START THE RECORDS
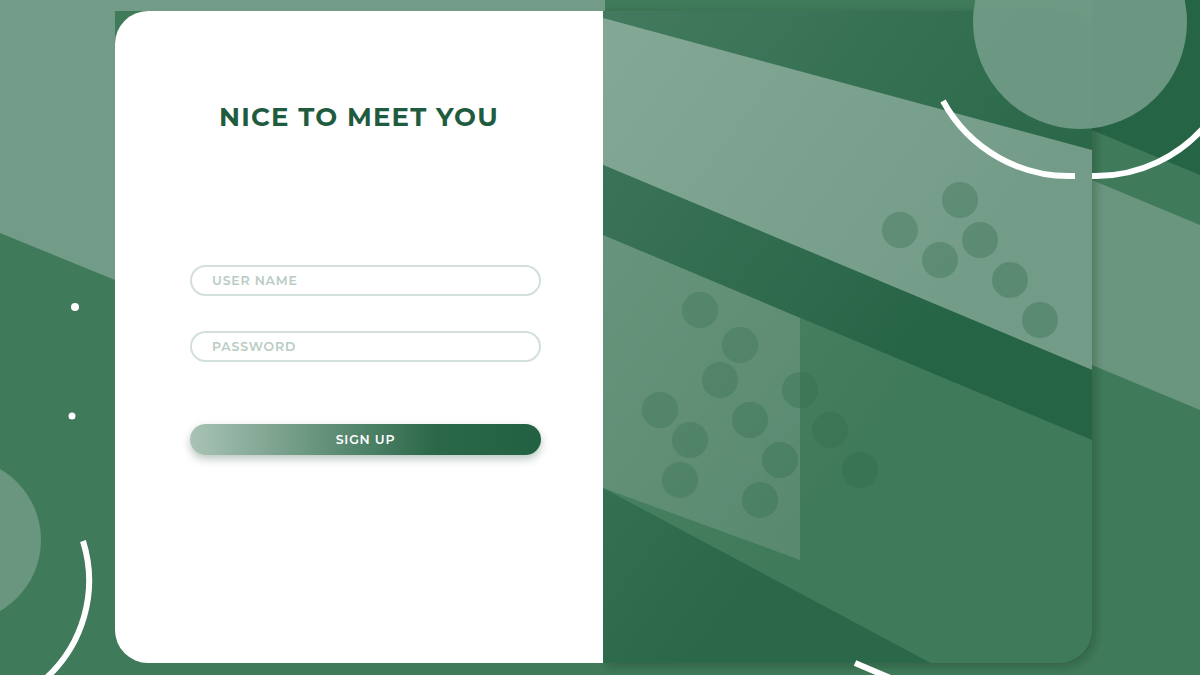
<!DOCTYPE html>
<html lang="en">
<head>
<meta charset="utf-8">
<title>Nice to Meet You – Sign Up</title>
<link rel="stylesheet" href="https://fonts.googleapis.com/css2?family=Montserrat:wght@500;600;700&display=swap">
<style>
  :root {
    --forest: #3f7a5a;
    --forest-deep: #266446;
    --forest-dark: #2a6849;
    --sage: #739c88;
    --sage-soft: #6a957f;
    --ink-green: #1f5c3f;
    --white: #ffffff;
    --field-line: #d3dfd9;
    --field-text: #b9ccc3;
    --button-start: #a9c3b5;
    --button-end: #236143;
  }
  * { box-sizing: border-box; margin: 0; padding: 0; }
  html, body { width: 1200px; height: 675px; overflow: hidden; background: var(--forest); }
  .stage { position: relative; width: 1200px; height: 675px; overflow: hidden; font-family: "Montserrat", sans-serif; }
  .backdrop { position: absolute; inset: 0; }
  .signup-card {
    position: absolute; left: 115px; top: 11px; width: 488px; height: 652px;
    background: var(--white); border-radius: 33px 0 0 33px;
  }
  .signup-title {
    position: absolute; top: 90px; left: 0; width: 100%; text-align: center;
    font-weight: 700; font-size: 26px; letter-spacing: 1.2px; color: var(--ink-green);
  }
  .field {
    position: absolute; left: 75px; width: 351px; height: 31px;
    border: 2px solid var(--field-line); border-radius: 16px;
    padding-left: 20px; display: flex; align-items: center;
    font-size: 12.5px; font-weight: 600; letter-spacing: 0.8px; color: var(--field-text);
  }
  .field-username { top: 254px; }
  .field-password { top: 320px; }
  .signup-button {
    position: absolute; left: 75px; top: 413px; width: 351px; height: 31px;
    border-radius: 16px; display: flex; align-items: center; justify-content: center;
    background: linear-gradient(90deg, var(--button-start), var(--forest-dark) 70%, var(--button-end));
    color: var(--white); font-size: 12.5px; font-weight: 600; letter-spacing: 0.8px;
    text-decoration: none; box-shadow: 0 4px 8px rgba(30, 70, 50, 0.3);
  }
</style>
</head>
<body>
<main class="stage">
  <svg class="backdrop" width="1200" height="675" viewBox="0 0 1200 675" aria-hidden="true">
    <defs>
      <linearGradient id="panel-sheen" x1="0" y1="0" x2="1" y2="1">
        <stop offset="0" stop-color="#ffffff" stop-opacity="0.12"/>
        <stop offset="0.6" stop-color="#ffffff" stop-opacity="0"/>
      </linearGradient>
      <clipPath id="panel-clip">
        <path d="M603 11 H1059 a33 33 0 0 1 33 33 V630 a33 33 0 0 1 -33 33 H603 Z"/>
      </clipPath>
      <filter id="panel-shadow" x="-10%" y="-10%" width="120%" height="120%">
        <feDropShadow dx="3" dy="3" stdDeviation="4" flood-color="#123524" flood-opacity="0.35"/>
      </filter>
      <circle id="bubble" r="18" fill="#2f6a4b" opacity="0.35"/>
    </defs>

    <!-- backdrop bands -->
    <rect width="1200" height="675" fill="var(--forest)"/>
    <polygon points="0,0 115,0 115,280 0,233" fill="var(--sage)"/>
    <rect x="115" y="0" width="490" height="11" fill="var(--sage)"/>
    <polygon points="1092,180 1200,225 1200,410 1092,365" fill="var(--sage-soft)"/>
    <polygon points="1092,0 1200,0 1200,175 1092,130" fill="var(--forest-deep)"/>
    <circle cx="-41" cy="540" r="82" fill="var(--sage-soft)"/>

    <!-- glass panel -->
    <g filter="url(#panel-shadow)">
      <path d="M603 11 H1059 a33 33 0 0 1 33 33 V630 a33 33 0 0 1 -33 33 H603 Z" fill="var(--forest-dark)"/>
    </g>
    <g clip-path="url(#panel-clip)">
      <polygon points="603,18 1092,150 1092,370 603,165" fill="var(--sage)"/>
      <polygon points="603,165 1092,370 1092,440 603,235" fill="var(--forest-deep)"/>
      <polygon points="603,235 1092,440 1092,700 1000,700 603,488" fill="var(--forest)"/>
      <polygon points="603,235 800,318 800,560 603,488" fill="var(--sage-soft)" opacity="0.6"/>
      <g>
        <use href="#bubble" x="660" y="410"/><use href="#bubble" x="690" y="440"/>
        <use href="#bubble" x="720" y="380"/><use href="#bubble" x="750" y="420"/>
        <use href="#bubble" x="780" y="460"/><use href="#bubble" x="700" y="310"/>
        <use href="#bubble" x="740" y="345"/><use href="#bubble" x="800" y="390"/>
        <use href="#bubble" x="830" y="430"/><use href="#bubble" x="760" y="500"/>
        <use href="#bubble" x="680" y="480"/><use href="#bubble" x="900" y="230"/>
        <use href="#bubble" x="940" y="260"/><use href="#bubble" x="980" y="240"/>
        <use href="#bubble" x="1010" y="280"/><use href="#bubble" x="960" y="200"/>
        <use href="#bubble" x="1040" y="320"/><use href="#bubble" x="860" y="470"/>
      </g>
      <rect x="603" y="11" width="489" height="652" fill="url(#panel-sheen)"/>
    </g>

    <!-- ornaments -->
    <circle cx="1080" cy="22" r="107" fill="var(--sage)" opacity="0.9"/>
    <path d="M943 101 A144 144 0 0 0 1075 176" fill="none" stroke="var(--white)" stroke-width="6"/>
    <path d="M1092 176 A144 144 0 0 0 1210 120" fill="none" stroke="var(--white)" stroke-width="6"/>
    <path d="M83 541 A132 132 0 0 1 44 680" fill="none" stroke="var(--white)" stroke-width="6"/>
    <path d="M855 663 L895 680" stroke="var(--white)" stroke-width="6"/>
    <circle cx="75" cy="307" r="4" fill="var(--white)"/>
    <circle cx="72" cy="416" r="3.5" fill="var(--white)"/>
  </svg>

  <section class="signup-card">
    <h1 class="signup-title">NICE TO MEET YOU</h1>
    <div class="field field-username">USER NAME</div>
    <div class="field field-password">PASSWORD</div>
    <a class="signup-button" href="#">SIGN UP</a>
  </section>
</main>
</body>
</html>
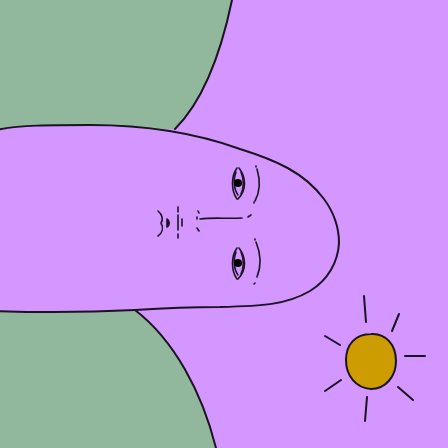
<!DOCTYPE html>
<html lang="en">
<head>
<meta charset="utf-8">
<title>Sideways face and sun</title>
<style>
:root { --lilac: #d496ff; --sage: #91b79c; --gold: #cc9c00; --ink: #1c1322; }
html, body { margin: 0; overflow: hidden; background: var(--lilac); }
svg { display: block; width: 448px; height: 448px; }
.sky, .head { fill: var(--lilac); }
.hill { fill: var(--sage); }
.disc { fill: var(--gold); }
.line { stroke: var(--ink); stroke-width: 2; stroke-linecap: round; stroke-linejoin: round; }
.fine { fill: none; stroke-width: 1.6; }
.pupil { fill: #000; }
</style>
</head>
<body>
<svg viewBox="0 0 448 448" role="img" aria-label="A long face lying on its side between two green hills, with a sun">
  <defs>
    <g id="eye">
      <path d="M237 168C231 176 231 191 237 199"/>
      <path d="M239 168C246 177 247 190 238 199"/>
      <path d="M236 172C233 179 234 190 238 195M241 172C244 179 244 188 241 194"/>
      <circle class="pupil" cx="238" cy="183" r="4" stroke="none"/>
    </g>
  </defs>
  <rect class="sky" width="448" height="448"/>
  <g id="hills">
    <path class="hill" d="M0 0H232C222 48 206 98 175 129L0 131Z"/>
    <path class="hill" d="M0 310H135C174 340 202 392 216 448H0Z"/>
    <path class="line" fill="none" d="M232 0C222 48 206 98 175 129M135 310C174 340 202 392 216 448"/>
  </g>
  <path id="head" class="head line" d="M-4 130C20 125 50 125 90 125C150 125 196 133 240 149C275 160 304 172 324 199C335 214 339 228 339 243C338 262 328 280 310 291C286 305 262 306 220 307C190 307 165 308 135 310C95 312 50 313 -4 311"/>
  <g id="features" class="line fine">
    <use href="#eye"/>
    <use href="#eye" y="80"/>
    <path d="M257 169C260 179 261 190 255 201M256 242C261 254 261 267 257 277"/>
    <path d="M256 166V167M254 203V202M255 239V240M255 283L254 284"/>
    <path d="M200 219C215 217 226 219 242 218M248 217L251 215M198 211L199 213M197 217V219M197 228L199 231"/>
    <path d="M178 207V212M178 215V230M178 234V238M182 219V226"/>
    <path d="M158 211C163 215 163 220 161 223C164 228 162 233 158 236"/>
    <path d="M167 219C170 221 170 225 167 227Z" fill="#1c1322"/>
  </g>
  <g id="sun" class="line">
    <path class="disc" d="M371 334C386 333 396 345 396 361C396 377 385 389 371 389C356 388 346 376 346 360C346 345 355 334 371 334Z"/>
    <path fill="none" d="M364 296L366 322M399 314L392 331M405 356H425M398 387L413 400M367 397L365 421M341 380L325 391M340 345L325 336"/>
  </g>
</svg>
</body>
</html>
END THE RECORDS
PROMPT:
Lines holding the word "letter" are the answer; copy every one from the records above.

THE COMPLETED TASK:
    font-weight: 700; font-size: 26px; letter-spacing: 1.2px; color: var(--ink-green);
    font-size: 12.5px; font-weight: 600; letter-spacing: 0.8px; color: var(--field-text);
    color: var(--white); font-size: 12.5px; font-weight: 600; letter-spacing: 0.8px;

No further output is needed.